Pour 5 gallons of water, slowly, a few inches away from the trunk. This is very important during hot, dry weather.
Continue watering as needed until the ground is frozen.
Resume watering when new leaves appear in the spring.
Do not over water. Test the soil with your finger.

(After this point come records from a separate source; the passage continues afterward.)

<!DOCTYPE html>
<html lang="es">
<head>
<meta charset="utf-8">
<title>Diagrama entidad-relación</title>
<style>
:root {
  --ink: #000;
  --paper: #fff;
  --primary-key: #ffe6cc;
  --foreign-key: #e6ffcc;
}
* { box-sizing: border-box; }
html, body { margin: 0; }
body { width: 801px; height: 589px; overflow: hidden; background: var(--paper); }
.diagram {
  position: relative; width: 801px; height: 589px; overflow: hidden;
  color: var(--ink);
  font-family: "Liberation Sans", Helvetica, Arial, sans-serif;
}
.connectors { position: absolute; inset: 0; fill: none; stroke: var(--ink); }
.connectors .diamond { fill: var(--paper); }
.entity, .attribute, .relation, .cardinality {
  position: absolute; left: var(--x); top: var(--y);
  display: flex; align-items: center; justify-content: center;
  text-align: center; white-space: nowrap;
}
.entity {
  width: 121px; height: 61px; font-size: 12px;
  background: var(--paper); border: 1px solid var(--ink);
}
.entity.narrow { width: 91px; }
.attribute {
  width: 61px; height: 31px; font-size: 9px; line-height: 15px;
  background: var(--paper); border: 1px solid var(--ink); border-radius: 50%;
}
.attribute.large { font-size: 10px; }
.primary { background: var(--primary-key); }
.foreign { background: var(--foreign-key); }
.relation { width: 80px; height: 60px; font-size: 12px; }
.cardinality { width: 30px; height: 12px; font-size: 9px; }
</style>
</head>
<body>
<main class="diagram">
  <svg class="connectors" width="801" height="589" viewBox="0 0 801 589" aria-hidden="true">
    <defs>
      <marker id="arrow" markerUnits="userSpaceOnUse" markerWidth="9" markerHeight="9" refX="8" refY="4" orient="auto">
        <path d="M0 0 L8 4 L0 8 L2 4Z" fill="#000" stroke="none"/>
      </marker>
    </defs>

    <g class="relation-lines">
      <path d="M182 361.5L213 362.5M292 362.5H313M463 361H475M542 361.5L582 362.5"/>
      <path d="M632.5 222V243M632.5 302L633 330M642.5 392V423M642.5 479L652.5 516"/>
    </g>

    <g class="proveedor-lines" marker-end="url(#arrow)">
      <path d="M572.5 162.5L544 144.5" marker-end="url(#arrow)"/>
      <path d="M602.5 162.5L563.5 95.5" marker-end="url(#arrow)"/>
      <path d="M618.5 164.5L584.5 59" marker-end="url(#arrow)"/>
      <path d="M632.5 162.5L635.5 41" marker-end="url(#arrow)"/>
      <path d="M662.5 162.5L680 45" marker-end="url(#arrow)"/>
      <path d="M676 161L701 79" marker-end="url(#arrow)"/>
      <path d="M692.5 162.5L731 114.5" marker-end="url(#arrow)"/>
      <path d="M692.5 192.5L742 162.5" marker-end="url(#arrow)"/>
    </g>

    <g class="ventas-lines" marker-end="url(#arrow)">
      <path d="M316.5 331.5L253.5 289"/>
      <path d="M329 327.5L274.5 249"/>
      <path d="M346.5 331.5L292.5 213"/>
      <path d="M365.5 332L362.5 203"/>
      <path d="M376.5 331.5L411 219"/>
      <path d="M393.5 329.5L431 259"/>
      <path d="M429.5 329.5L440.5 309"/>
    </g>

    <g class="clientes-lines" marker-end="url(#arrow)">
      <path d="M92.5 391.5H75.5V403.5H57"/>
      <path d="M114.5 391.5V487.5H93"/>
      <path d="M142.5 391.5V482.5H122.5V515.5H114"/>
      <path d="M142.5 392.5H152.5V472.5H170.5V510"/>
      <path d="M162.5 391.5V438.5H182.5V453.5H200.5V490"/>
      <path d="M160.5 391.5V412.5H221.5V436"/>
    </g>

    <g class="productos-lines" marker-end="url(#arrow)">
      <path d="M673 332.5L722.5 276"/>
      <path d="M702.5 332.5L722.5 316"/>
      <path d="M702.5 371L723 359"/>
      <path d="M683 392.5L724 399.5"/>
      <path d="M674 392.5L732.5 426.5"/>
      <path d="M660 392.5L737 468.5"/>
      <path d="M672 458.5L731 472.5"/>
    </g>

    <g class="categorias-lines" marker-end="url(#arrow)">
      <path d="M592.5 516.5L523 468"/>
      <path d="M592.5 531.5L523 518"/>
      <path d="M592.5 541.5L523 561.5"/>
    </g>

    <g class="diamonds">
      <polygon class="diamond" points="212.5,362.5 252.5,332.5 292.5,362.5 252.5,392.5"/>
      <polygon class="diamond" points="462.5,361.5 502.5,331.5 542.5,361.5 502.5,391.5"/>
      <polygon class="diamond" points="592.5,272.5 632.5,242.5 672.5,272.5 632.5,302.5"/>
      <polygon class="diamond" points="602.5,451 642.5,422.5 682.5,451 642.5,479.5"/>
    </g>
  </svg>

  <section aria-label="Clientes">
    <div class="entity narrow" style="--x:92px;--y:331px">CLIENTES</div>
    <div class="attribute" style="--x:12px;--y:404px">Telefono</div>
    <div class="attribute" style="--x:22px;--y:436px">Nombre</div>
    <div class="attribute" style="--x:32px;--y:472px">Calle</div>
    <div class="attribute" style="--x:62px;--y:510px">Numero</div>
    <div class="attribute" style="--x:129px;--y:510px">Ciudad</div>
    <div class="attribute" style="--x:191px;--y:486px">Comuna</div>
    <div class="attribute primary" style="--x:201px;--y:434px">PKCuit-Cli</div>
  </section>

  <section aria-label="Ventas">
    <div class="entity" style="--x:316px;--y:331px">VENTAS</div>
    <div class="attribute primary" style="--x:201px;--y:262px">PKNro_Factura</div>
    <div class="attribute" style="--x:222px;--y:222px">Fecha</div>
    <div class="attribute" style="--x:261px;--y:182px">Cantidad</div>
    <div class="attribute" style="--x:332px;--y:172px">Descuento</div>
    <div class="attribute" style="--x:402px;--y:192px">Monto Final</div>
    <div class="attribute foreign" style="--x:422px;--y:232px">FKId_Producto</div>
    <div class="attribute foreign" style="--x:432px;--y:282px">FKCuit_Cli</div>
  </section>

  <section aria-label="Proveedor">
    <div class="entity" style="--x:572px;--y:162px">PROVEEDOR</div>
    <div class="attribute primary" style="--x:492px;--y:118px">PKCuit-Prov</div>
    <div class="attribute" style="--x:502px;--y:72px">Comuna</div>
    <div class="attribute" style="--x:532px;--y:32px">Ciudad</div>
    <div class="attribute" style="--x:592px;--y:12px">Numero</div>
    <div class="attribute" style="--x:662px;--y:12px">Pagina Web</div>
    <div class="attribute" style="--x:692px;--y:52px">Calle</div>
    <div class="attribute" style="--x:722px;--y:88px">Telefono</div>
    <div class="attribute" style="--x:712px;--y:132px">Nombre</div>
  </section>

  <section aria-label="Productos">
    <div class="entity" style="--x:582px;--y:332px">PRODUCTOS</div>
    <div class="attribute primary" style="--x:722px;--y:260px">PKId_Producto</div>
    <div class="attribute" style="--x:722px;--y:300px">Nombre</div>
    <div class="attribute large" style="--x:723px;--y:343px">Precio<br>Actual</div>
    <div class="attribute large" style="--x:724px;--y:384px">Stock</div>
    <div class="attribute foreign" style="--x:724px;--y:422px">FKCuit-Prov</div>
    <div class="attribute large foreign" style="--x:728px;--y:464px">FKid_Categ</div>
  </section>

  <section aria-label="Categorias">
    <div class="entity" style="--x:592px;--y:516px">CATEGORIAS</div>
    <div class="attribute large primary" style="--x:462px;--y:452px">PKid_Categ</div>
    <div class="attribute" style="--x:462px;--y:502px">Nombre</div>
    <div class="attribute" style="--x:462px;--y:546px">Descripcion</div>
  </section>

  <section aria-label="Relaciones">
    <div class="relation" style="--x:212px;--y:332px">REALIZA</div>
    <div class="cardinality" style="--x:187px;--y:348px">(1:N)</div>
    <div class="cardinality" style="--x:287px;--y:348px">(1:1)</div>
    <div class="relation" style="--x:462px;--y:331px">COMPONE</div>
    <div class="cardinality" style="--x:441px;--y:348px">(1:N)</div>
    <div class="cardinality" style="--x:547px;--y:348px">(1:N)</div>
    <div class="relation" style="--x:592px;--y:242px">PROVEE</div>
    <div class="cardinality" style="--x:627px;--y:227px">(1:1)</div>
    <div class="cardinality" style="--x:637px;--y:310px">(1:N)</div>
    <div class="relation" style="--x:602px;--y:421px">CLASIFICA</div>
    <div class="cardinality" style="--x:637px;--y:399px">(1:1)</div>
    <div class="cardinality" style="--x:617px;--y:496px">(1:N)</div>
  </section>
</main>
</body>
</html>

If it is wet, do not water the tree
Mature street trees in planter boxes cannot be watered because their feeder roots that intake water and other nutrients are not accessible.
Saturate 18-24” into the root system of mature trees at least once a month in the summer months.
Instead of watering near the trunk on mature trees, target the feeder roots that begin halfway between the trunk and the drip line (edge of leaf canopy) to about 10-15 feet beyond the drip line.
Avoid frequent, light applications of water because they encourage shallow roots that are more susceptible to the stresses of summer heat.
The best means of watering mature trees is with permanent soaker hoses (ideally under mulch), temporary soaker hoses, or a sprinkler that is moved to cover the entire watering area.
Courtesy of www.canopy.org
Watering can greatly assist in maintaining tree health, especially during drought periods.
Program at a Glance
Program Title: How to Water Trees
Agency: District Department of Transportation
Office: Urban Forestry Administration (UFA)
Type: Outreach and Education
Phone: (202) 671-5133
Website: DDOT Urban Forestry